Action item:
Give the number of lines in the material below that hold "weight", and nothing besides.

The input:
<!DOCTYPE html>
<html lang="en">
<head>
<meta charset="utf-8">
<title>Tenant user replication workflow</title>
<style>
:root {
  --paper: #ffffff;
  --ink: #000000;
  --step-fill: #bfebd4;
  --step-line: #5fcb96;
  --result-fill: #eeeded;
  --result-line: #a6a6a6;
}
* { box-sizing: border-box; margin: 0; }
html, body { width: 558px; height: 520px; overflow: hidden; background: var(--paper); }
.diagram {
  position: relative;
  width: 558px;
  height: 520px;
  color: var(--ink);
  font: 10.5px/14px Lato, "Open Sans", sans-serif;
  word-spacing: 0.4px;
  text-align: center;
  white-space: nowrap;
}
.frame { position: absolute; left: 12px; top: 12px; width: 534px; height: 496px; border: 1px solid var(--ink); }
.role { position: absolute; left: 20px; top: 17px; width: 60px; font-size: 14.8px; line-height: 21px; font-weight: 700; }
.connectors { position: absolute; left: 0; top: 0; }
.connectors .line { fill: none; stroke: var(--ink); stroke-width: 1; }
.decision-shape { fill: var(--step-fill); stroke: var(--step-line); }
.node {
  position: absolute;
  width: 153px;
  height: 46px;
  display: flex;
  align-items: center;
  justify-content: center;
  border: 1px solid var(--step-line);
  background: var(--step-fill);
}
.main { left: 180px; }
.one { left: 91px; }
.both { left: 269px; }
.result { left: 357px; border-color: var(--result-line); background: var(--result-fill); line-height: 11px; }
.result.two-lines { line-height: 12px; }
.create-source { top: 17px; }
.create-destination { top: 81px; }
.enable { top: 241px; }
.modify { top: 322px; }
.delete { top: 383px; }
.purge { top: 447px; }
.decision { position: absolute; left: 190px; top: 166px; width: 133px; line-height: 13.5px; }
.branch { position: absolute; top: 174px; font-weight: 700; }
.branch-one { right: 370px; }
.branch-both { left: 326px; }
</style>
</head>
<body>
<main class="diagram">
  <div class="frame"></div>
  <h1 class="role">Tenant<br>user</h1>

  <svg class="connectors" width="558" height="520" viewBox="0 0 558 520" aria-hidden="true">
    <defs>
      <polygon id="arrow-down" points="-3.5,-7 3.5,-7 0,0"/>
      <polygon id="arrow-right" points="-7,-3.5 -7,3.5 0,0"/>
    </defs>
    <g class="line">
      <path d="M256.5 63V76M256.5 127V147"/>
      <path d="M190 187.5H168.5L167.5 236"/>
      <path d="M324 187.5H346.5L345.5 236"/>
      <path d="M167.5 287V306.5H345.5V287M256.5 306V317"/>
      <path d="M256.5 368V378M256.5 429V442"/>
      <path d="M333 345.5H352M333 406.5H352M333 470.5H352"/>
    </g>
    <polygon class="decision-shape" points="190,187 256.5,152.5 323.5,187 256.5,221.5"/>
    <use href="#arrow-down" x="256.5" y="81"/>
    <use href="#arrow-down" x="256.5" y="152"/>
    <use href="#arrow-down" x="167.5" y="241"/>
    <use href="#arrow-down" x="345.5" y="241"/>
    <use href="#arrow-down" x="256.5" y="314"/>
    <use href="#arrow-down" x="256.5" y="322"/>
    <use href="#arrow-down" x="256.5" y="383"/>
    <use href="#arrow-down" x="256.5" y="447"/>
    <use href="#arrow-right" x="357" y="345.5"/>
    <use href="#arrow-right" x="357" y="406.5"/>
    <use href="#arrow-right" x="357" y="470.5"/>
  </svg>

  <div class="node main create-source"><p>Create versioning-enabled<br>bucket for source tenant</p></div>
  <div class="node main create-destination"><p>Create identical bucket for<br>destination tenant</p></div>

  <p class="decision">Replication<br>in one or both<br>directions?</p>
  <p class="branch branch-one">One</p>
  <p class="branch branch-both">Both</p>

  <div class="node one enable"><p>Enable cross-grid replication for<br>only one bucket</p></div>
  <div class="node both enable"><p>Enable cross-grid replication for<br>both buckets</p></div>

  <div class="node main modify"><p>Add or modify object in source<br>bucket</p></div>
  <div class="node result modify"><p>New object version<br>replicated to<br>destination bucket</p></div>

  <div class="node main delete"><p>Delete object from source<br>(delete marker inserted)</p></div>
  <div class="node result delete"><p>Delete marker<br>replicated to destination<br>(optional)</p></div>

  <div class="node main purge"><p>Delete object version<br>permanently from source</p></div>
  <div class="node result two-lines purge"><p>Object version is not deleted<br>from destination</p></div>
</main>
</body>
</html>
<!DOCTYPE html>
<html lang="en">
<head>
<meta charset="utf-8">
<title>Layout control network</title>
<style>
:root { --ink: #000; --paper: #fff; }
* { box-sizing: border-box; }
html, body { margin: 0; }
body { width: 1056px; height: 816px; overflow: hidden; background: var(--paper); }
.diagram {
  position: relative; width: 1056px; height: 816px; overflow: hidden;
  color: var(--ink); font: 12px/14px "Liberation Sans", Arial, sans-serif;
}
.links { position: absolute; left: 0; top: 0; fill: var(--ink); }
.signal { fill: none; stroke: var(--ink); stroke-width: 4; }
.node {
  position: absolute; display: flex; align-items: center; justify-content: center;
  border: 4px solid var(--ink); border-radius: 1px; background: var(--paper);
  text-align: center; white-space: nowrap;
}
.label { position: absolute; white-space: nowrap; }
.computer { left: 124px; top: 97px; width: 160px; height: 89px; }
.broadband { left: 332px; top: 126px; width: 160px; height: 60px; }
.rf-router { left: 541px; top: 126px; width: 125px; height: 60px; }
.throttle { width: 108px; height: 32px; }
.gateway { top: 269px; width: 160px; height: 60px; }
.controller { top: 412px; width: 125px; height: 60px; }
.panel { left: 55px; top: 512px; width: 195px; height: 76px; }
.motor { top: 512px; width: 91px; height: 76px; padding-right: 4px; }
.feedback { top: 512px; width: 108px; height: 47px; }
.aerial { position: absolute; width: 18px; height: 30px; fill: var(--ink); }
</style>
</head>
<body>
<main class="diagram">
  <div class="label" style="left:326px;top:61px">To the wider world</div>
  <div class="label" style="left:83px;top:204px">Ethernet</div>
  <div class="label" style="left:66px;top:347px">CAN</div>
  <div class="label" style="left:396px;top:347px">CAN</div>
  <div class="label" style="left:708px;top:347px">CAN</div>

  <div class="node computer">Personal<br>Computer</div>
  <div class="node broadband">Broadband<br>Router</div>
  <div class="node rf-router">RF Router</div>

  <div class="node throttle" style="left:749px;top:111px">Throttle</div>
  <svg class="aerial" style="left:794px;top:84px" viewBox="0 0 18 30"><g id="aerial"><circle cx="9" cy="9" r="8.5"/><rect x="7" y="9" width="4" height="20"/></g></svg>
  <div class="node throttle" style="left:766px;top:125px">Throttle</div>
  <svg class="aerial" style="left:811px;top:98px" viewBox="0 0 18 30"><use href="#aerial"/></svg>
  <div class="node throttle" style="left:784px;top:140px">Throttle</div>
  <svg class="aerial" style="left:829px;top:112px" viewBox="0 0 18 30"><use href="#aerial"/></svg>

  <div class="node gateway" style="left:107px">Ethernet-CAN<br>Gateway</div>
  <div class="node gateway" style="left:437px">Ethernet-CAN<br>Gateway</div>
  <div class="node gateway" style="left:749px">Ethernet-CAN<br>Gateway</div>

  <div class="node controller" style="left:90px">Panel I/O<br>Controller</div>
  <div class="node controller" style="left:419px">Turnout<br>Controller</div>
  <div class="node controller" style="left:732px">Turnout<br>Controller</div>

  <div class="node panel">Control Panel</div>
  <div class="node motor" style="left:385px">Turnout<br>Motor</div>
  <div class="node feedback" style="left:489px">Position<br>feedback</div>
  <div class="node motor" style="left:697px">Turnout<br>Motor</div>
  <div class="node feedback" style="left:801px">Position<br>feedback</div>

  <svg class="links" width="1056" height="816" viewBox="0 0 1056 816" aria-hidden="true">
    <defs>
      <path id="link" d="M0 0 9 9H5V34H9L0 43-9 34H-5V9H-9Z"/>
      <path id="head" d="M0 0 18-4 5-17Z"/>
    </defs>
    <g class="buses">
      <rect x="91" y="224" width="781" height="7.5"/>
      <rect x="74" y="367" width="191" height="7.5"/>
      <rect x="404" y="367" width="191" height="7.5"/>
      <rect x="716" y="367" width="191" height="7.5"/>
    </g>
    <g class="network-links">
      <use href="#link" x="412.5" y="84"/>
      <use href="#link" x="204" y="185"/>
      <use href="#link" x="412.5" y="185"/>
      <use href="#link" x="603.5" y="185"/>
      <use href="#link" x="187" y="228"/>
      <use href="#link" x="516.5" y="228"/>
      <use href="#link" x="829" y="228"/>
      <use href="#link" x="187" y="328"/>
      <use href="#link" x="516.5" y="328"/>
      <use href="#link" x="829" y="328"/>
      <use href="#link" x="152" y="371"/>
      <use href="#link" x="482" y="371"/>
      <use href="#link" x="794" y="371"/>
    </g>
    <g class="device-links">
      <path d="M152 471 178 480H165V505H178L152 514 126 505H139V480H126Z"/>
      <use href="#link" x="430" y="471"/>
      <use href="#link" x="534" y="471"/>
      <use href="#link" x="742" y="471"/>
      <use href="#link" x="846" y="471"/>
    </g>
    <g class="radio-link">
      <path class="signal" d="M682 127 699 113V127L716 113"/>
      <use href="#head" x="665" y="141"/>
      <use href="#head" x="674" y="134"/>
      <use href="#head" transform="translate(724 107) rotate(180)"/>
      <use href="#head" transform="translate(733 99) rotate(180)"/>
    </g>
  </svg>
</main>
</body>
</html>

Reply to the exercise:
2